**MATERIAL PROVIDED:**
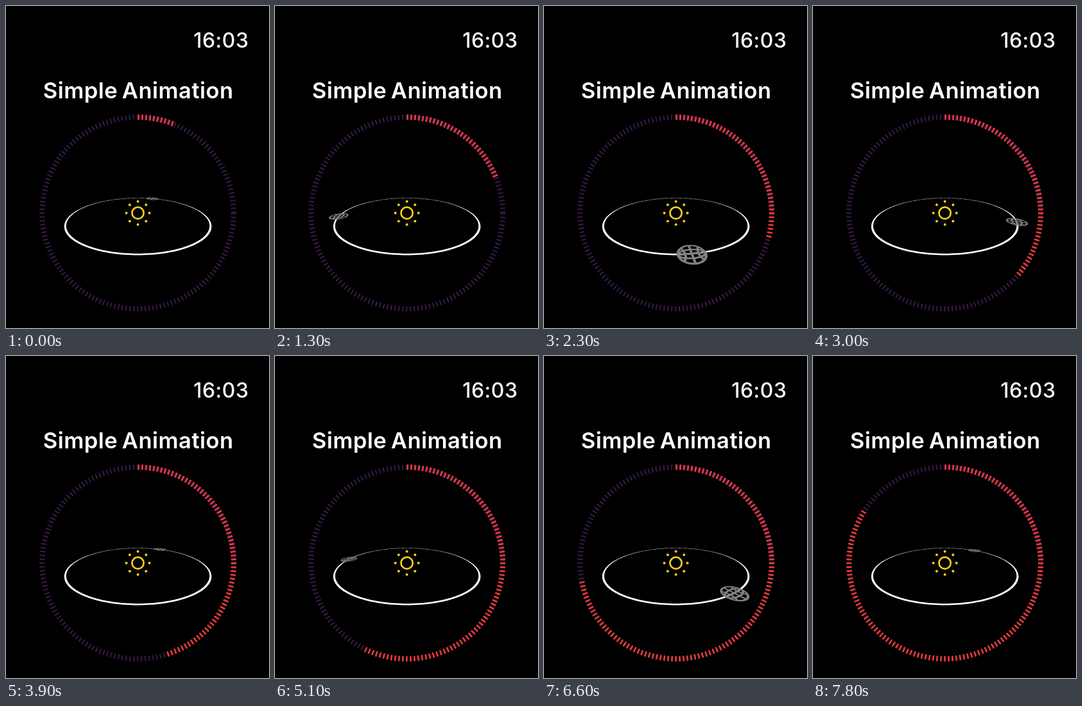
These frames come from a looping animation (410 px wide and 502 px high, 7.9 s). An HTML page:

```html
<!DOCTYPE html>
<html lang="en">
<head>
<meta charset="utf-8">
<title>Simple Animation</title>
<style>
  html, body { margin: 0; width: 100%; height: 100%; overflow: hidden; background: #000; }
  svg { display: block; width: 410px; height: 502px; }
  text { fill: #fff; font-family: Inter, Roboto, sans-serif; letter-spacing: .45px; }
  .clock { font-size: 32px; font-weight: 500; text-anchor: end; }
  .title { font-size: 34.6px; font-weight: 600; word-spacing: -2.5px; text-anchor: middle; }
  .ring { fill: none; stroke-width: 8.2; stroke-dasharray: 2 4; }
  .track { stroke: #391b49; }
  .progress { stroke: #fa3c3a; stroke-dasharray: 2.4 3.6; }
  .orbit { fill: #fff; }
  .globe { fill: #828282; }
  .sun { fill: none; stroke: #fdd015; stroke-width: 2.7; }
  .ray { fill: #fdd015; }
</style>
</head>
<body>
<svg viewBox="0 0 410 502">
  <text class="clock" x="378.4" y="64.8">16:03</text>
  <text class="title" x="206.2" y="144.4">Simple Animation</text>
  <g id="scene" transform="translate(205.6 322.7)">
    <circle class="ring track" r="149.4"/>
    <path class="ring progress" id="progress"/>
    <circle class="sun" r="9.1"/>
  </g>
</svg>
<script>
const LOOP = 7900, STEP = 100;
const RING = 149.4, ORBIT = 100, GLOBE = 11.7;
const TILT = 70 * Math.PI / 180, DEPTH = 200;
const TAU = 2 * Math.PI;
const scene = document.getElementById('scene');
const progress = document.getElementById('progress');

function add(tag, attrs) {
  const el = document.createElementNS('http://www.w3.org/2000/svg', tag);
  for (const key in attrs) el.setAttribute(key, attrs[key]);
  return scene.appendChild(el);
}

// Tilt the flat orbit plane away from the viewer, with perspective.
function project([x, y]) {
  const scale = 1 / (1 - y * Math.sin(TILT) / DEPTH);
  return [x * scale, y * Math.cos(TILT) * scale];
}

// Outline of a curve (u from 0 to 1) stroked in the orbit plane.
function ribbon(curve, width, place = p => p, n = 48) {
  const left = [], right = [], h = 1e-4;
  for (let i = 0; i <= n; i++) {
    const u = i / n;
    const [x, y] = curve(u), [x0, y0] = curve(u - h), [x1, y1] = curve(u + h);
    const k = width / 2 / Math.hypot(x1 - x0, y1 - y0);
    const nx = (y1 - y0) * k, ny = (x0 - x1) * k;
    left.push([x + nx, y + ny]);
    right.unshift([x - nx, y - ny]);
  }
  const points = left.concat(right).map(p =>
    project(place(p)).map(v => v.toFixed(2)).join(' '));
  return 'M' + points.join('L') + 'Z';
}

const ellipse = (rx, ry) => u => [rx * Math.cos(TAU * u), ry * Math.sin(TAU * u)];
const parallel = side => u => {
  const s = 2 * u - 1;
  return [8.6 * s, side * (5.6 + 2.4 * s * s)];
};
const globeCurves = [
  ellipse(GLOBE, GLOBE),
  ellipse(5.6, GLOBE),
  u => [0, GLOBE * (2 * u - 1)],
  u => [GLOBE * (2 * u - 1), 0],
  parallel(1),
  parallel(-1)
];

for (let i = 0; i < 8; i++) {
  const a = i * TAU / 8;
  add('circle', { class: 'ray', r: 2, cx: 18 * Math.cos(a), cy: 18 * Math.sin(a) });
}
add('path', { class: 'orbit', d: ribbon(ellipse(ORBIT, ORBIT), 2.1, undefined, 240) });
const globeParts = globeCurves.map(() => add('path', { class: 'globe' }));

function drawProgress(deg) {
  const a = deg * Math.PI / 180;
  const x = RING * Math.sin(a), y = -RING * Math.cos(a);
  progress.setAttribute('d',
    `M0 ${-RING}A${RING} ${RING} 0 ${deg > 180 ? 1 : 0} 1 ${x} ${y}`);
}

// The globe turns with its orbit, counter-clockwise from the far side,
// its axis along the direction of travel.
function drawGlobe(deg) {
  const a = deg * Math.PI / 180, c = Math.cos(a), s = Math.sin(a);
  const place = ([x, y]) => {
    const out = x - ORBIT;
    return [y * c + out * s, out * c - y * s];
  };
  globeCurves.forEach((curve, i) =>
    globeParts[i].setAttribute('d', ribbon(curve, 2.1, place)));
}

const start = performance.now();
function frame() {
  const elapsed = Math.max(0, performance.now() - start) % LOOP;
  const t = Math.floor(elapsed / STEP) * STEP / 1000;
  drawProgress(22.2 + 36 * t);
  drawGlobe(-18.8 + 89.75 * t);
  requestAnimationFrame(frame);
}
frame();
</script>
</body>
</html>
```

**INSTRUCTIONS FOR THE TASK:**
Check the data for the word "return" and pull out the lines that have it.

**OUTPUT OF THE EXERCISE:**
  return scene.appendChild(el);
  return [x * scale, y * Math.cos(TILT) * scale];
  return 'M' + points.join('L') + 'Z';
  return [8.6 * s, side * (5.6 + 2.4 * s * s)];
    return [y * c + out * s, out * c - y * s];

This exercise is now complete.